== TASK STATEMENT ==
In the data below, locate each line with the word "main" and list it.

Dataset entries
********************
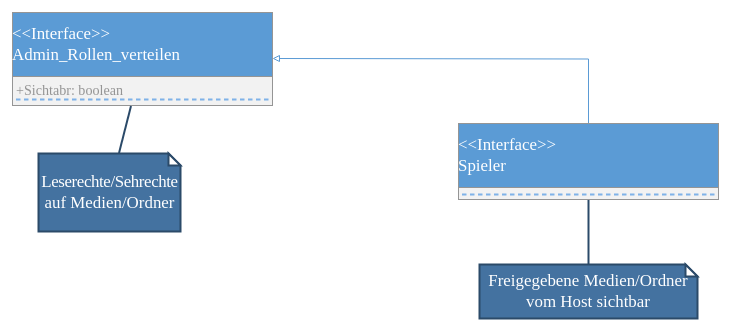
<!DOCTYPE html>
<html lang="de">
<head>
<meta charset="utf-8">
<title>Klassendiagramm</title>
<style>
:root {
  --blue: #5b9bd5;
  --note: #4472a0;
  --navy: #2b4a69;
  --panel: #f2f2f2;
  --border: #959595;
  --muted: #959595;
  --dash: #7fb2e8;
}
* { box-sizing: border-box; }
html, body { margin: 0; overflow: hidden; background: #fff; }
.diagram {
  position: relative;
  width: 731px;
  height: 332px;
  overflow: hidden;
  background: #fff;
  font: 16.9px/21px "Liberation Serif", "Noto Serif", serif;
  color: #fff;
}
.lines { position: absolute; left: 0; top: 0; }
.interface {
  position: absolute;
  width: 261px;
  display: flex;
  flex-direction: column;
  border: 1px solid var(--border);
  background: var(--panel);
}
.admin { left: 12px; top: 12px; height: 94px; }
.player { left: 458px; top: 123px; height: 77px; }
.interface header {
  height: 64px;
  flex: none;
  display: flex;
  flex-direction: column;
  justify-content: center;
  padding-bottom: 2px;
  background: var(--blue);
  border-bottom: 1px solid var(--border);
  white-space: nowrap;
}
.interface header span { margin-left: -1px; }
.attribute {
  margin: 0;
  padding: 5px 0 0 3px;
  font-size: 14.1px;
  line-height: 16px;
  color: var(--muted);
  white-space: nowrap;
}
.note {
  position: absolute;
  display: flex;
  flex-direction: column;
  align-items: center;
  justify-content: center;
  padding-bottom: 2px;
  white-space: nowrap;
}
.note-rights { left: 38px; top: 153px; width: 143px; height: 79px; }
.note-rights .tight { letter-spacing: -0.4px; }
.note-shared { left: 479px; top: 264px; width: 218px; height: 55px; }
</style>
</head>
<body>
<main class="diagram">
  <section class="interface admin">
    <header><span>&lt;&lt;Interface&gt;&gt;</span><span>Admin_Rollen_verteilen</span></header>
    <p class="attribute">+Sichtabr: boolean</p>
  </section>
  <section class="interface player">
    <header><span>&lt;&lt;Interface&gt;&gt;</span><span>Spieler</span></header>
  </section>

  <svg class="lines" width="731" height="332" viewBox="0 0 731 332" aria-hidden="true">
    <g class="separators" stroke="var(--dash)" stroke-width="2" stroke-dasharray="4.5 3.5">
      <line x1="16" y1="99.5" x2="270" y2="99.5"/>
      <line x1="462" y1="194.5" x2="716" y2="194.5"/>
    </g>
    <g class="inheritance" fill="none" stroke="var(--blue)">
      <path d="M280 58.5L588.5 59V123"/>
      <polygon points="273.5,58.5 279.5,55.5 279.5,61.5" fill="#fff"/>
    </g>
    <g class="note-links" stroke="var(--navy)" stroke-width="2">
      <line x1="131" y1="106" x2="119" y2="153"/>
      <line x1="588.5" y1="200" x2="588.5" y2="264"/>
    </g>
    <g class="note-shapes" fill="var(--note)" stroke="var(--navy)" stroke-width="2">
      <path d="M38.5 153.5H168.5L180.5 165.5V231.5H38.5Z"/>
      <path d="M168.5 153.5V165.5H180.5Z" fill="#fff"/>
      <path d="M479.5 264.5H685.5L697.5 276.5V318.5H479.5Z"/>
      <path d="M685.5 264.5V276.5H697.5Z" fill="#fff"/>
    </g>
  </svg>

  <aside class="note note-rights"><span class="tight">Leserechte/Sehrechte</span><span>auf Medien/Ordner</span></aside>
  <aside class="note note-shared"><span>Freigegebene Medien/Ordner</span><span>vom Host sichtbar</span></aside>
</main>
</body>
</html>
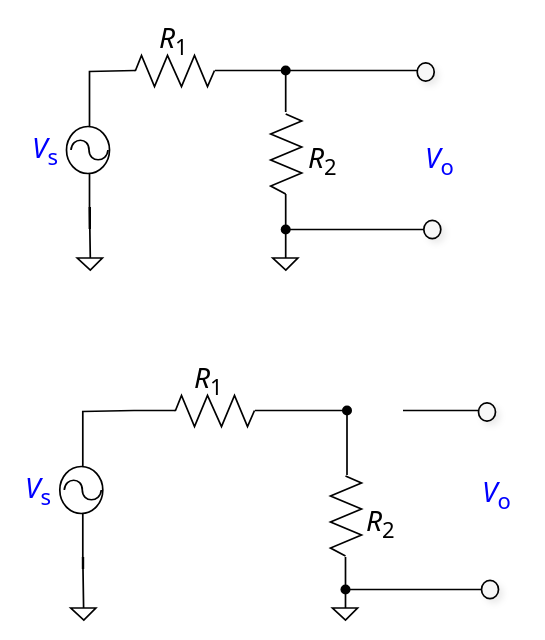
<!DOCTYPE html>
<html lang="en">
<head>
<meta charset="utf-8">
<title>Voltage divider circuits</title>
<style>
:root { --paper: #fff; --ink: #000; --signal: #00f; --terminal: #f7f7f7; }
* { box-sizing: border-box; }
html, body { margin: 0; }
body { width: 545px; height: 640px; overflow: hidden; background: var(--paper); }
.schematic { position: relative; width: 545px; height: 640px; overflow: hidden; font: italic 28px/38px "Noto Sans", "Open Sans", sans-serif; color: var(--ink); }
.wiring { position: absolute; inset: 0; display: block; fill: none; stroke: var(--ink); stroke-width: 1.7; }
.junction { fill: var(--ink); stroke: none; }
.terminal { fill: var(--terminal); filter: url(#soft-shadow); }
.label { position: absolute; margin: 0; white-space: nowrap; }
.label sub { position: relative; top: 7px; font-size: 22px; font-style: normal; line-height: 0; vertical-align: baseline; }
.voltage { color: var(--signal); }
</style>
</head>
<body>
<main class="schematic">
<svg class="wiring" width="545" height="640" viewBox="0 0 545 640" role="img" aria-label="Two voltage divider circuits, the lower one with an open output">
  <defs>
    <filter id="soft-shadow" x="-60%" y="-60%" width="240%" height="240%">
      <feDropShadow dx="4" dy="4" stdDeviation="3" flood-color="#000" flood-opacity=".08"/>
    </filter>
    <path id="resistor" d="M0 0H1L7-15L20 16L33-15L47 16L60-15L73 16L80 0"/>
    <path id="resistor-upright" d="M0 0L16 7L-15 20L16 33L-15 46L16 59L-15 72L0 80"/>
    <polygon id="ground" points="-13,0 12,0 0,12"/>
    <g id="source">
      <ellipse rx="21.5" ry="23.5"/>
      <path d="M-17 0C-16-13 1-13 1 0S19 13 20 0"/>
    </g>
    <ellipse id="terminal" class="terminal" rx="8.5" ry="9.2"/>
    <circle id="junction" class="junction" r="5"/>
  </defs>

  <g id="loaded-divider">
    <path d="M89.5 126V71.5L135 70.5M215 70.5H418M285.7 70V112M285.7 194V258M285.7 229.5H424M89.5 174V207L90.3 258"/>
    <path d="M89.8 207V229" stroke-width="2.4"/>
    <use href="#resistor" x="134.5" y="70.5"/>
    <use href="#resistor-upright" x="285.7" y="114"/>
    <use href="#source" x="88" y="150"/>
    <use href="#ground" x="90.3" y="258"/>
    <use href="#ground" x="285.8" y="258"/>
    <use href="#junction" x="285.7" y="70.5"/>
    <use href="#junction" x="285.7" y="229.5"/>
    <use href="#terminal" x="425.7" y="72"/>
    <use href="#terminal" x="432.3" y="229.5"/>
  </g>

  <g id="open-divider">
    <path d="M82.8 466V411.5L134 410.5H175M255 410.5H347M403 410.5H479M347 410V475M345.5 557V608M345.5 589.5H482M82.8 514V557L83.6 608"/>
    <path d="M83 557V569" stroke-width="2.4"/>
    <use href="#resistor" x="174.5" y="410.5"/>
    <use href="#resistor-upright" x="345.5" y="476"/>
    <use href="#source" x="81.3" y="490"/>
    <use href="#ground" x="83.8" y="608"/>
    <use href="#ground" x="345.5" y="608"/>
    <use href="#junction" x="347" y="410.5"/>
    <use href="#junction" x="345.5" y="589.5"/>
    <use href="#terminal" x="487" y="412"/>
    <use href="#terminal" x="490" y="589.5"/>
  </g>
</svg>

<p class="label" style="left:159px;top:18px">R<sub>1</sub></p>
<p class="label" style="left:308px;top:138px">R<sub>2</sub></p>
<p class="label voltage" style="left:32px;top:128px">V<sub>s</sub></p>
<p class="label voltage" style="left:425px;top:138px">V<sub>o</sub></p>

<p class="label" style="left:194px;top:358px">R<sub>1</sub></p>
<p class="label" style="left:366px;top:501px">R<sub>2</sub></p>
<p class="label voltage" style="left:25px;top:468px">V<sub>s</sub></p>
<p class="label voltage" style="left:482px;top:472px">V<sub>o</sub></p>
</main>
</body>
</html>
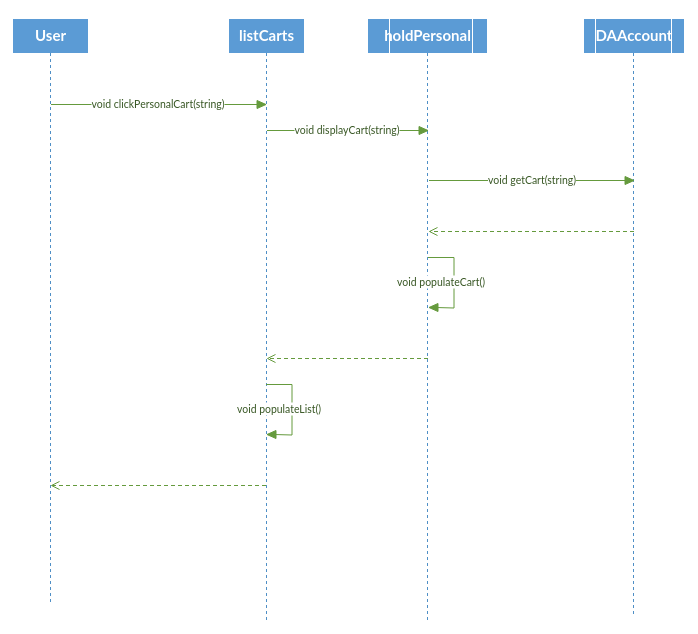
<!DOCTYPE html>
<html lang="en">
<head>
<meta charset="utf-8">
<title>Cart sequence diagram</title>
<style>
:root {
  --paper: #ffffff;
  --head: #5b9bd5;
  --head-text: #ffffff;
  --lifeline: #4f8fc6;
  --message: #659a3d;
  --label: #375623;
}
* { box-sizing: border-box; }
html, body { margin: 0; overflow: hidden; }
.diagram {
  position: relative;
  width: 698px;
  height: 634px;
  overflow: hidden;
  background: var(--paper);
  font-family: Lato, "Open Sans", sans-serif;
}
.connectors { position: absolute; left: 0; top: 0; display: block; }
.lifelines line { stroke: var(--lifeline); stroke-dasharray: 3 3; }
.messages { fill: none; stroke: var(--message); }
.returns { stroke-dasharray: 4 3; }
.heads { fill: var(--message); stroke: var(--message); }
.open-heads { fill: none; stroke: var(--message); }
.participant {
  position: absolute;
  top: 19px;
  height: 34px;
  display: flex;
  align-items: center;
  justify-content: center;
  background: var(--head);
  color: var(--head-text);
  font-size: 15px;
  font-weight: 700;
  line-height: 18px;
  white-space: nowrap;
}
.participant span { position: relative; top: -1px; }
.user { left: 13px; width: 75px; }
.list-carts { left: 229px; width: 75px; }
.hold-personal { left: 368px; width: 119px; }
.da-account { left: 584px; width: 100px; }
.framed::before, .framed::after {
  content: "";
  position: absolute;
  top: 0;
  bottom: 0;
  width: 1px;
  background: var(--head-text);
}
.hold-personal::before { left: 21px; }
.hold-personal::after { right: 14px; }
.da-account::before { left: 11px; }
.da-account::after { right: 12px; }
.message-label {
  position: absolute;
  transform: translate(-50%, -50%);
  background: var(--paper);
  color: var(--label);
  font-size: 11px;
  line-height: 13px;
  white-space: nowrap;
}
.message-label svg { display: block; }
.message-label text { fill: var(--label); font-size: 11px; }
.click-cart { left: 157.5px; top: 104px; }
.display-cart { left: 346.5px; top: 130px; }
.get-cart { left: 531.5px; top: 180px; }
.populate-cart { left: 440.5px; top: 282px; }
.populate-list { left: 278.5px; top: 409px; }
</style>
</head>
<body>
<main class="diagram">
  <svg class="connectors" width="698" height="634" viewBox="0 0 698 634" aria-hidden="true">
    <defs>
      <path id="arrow-right" d="M0 0L-9 -4V4Z"/>
      <path id="arrow-left" d="M0 0L9 -4V4Z"/>
      <path id="arrow-return" d="M8 -4L0 0L8 4"/>
    </defs>
    <g class="lifelines">
      <line x1="50.5" y1="53" x2="50.5" y2="602"/>
      <line x1="266.5" y1="53" x2="266.5" y2="621"/>
      <line x1="427.5" y1="53" x2="427.5" y2="621"/>
      <line x1="633.5" y1="53" x2="633.5" y2="615"/>
    </g>
    <g class="messages">
      <path d="M51 104.5H260"/>
      <path d="M267 130.5H422"/>
      <path d="M429 180.5H628"/>
      <path d="M428 257.5H454V308L436 307.5"/>
      <path d="M266 384.5H292V435L274 434.5"/>
      <g class="returns">
        <path d="M634 231.5H430"/>
        <path d="M428 358.5H268"/>
        <path d="M266 485.5H52"/>
      </g>
    </g>
    <g class="heads">
      <use href="#arrow-right" x="266" y="104.5"/>
      <use href="#arrow-right" x="428" y="130.5"/>
      <use href="#arrow-right" x="634" y="180.5"/>
      <use href="#arrow-left" x="429" y="307.5"/>
      <use href="#arrow-left" x="267" y="434.5"/>
    </g>
    <g class="open-heads">
      <use href="#arrow-return" x="429.5" y="231.5"/>
      <use href="#arrow-return" x="267.5" y="358.5"/>
      <use href="#arrow-return" x="51.5" y="485.5"/>
    </g>
  </svg>

  <div class="participant user"><span>User</span></div>
  <div class="participant list-carts"><span>listCarts</span></div>
  <div class="participant hold-personal framed"><span>holdPersonal</span></div>
  <div class="participant da-account framed"><span>DAAccount</span></div>

  <div class="message-label click-cart"><svg width="133" height="13"><text x="0" y="10" textLength="133" lengthAdjust="spacingAndGlyphs">void clickPersonalCart(string)</text></svg></div>
  <div class="message-label display-cart"><svg width="105" height="13"><text x="0" y="10" textLength="105" lengthAdjust="spacingAndGlyphs">void displayCart(string)</text></svg></div>
  <div class="message-label get-cart"><svg width="88" height="13"><text x="0" y="10" textLength="88" lengthAdjust="spacingAndGlyphs">void getCart(string)</text></svg></div>
  <div class="message-label populate-cart"><svg width="88" height="13"><text x="0" y="10" textLength="88" lengthAdjust="spacingAndGlyphs">void populateCart()</text></svg></div>
  <div class="message-label populate-list"><svg width="84" height="13"><text x="0" y="10" textLength="84" lengthAdjust="spacingAndGlyphs">void populateList()</text></svg></div>
</main>
</body>
</html>
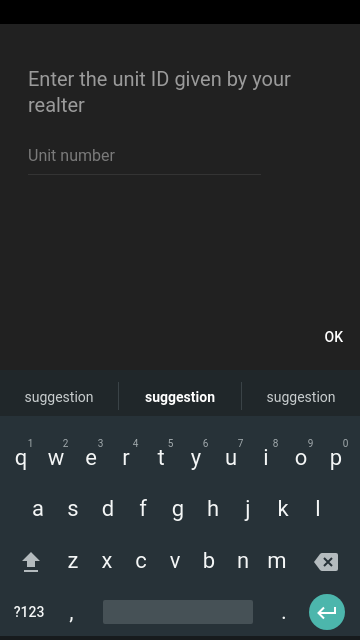
<!DOCTYPE html>
<html lang="en">
<head>
<meta charset="utf-8">
<title>Unit ID</title>
<style>
:root {
  --status: #000000;
  --dialog: #212121;
  --heading: #9b9b9b;
  --hint: #7a7a7a;
  --rule: #343434;
  --strip: #20272a;
  --strip-rule: #3a4347;
  --keyboard: #273238;
  --key: #f4f6f6;
  --key-hint: #a3abae;
  --icon: #b4bbbe;
  --space: #465156;
  --accent: #4cb6ac;
  --white: #ffffff;
}
* { box-sizing: border-box; margin: 0; padding: 0; }
html, body { width: 360px; height: 640px; overflow: hidden; }
body { font-family: Roboto, sans-serif; background: var(--dialog); }
.screen { width: 360px; height: 640px; display: flex; flex-direction: column; overflow: hidden; }
.status-bar { height: 24px; background: var(--status); }
.dialog { position: relative; height: 346px; padding: 42px 28px 0; background: var(--dialog); }
.dialog h1 { width: 290px; font-size: 20px; line-height: 26px; font-weight: 400; color: var(--heading); }
.field { width: 233px; height: 33px; margin-top: 24px; padding-top: 4px; border-bottom: 1px solid var(--rule); font-size: 16px; line-height: 20px; color: var(--hint); }
.confirm { position: absolute; right: 17px; top: 303px; font-size: 14px; line-height: 20px; font-weight: 500; color: var(--white); text-decoration: none; }
.suggestions { height: 46px; display: grid; grid-template-columns: 118px 124px 118px; align-items: center; padding-top: 6px; background: var(--strip); font-size: 14px; color: #c9cecf; text-align: center; }
.suggestions span { height: 28px; line-height: 30px; }
.suggestions .main { border: solid var(--strip-rule); border-width: 0 1px; font-weight: 700; color: var(--white); }
.keyboard { height: 220px; padding-top: 16px; background: var(--keyboard); color: var(--key); font-size: 22px; }
.row { display: flex; height: 51.5px; align-items: center; }
.key { position: relative; width: 35px; line-height: 52px; text-align: center; }
.key sup { position: absolute; left: 22px; top: 6px; width: 10px; font-size: 10px; line-height: 12px; color: var(--key-hint); }
.row-top { padding-left: 3.5px; }
.row-home { padding-left: 20.5px; }
.row-low .key { width: 34px; }
.shift { width: 56px; height: 52px; }
.delete { width: 66px; height: 52px; }
.row-space .symbols { width: 58px; font-size: 14px; font-weight: 500; text-align: center; }
.row-space .comma { width: 27px; }
.space { width: 150px; height: 24px; margin-left: 18px; border-radius: 2px; background: var(--space); }
.row-space .stop { width: 30px; margin-left: 16px; }
.enter { width: 36px; height: 36px; margin-left: 10px; border-radius: 50%; background: var(--accent); }
.row svg { display: block; }
.bottom-edge { height: 4px; background: #171b1d; }
</style>
</head>
<body>
<div class="screen">
  <div class="status-bar"></div>
  <main class="dialog">
    <h1>Enter the unit ID given by your realter</h1>
    <div class="field">Unit number</div>
    <a class="confirm" href="#">OK</a>
  </main>
  <div class="suggestions">
    <span>suggestion</span>
    <span class="main">suggestion</span>
    <span>suggestion</span>
  </div>
  <section class="keyboard" aria-label="Keyboard">
    <div class="row row-top">
      <span class="key">q<sup>1</sup></span>
      <span class="key">w<sup>2</sup></span>
      <span class="key">e<sup>3</sup></span>
      <span class="key">r<sup>4</sup></span>
      <span class="key">t<sup>5</sup></span>
      <span class="key">y<sup>6</sup></span>
      <span class="key">u<sup>7</sup></span>
      <span class="key">i<sup>8</sup></span>
      <span class="key">o<sup>9</sup></span>
      <span class="key">p<sup>0</sup></span>
    </div>
    <div class="row row-home">
      <span class="key">a</span>
      <span class="key">s</span>
      <span class="key">d</span>
      <span class="key">f</span>
      <span class="key">g</span>
      <span class="key">h</span>
      <span class="key">j</span>
      <span class="key">k</span>
      <span class="key">l</span>
    </div>
    <div class="row row-low">
      <svg class="shift" viewBox="0 0 56 52" role="img" aria-label="Shift">
        <path d="M31 17L40 26H35V32H27V26H22Z" fill="var(--icon)"/>
        <rect x="24" y="35" width="14" height="2" fill="var(--icon)"/>
      </svg>
      <span class="key">z</span>
      <span class="key">x</span>
      <span class="key">c</span>
      <span class="key">v</span>
      <span class="key">b</span>
      <span class="key">n</span>
      <span class="key">m</span>
      <svg class="delete" viewBox="0 0 66 52" role="img" aria-label="Delete">
        <path d="M20 27L26 19Q27 18 28 18H42Q44 18 44 20V34Q44 36 42 36H28Q27 36 26 35Z" fill="var(--icon)"/>
        <path d="M30 23L38 31M38 23L30 31" stroke="var(--keyboard)" stroke-width="2"/>
      </svg>
    </div>
    <div class="row row-space">
      <span class="symbols">?123</span>
      <span class="key comma">,</span>
      <span class="space"></span>
      <span class="key stop">.</span>
      <span class="enter">
        <svg width="36" height="36" viewBox="0 0 36 36" role="img" aria-label="Enter">
          <path d="M26 13V19H10M15 13.5L9.5 19L15 24.5" fill="none" stroke="var(--white)" stroke-width="2"/>
        </svg>
      </span>
    </div>
  </section>
  <div class="bottom-edge"></div>
</div>
</body>
</html>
********************
== ANSWER SPACE ==
<main class="diagram">
</main>
<main class="schematic">
</main>
<main class="diagram">
</main>
.suggestions .main { border: solid var(--strip-rule); border-width: 0 1px; font-weight: 700; color: var(--white); }
  <main class="dialog">
  </main>
    <span class="main">suggestion</span>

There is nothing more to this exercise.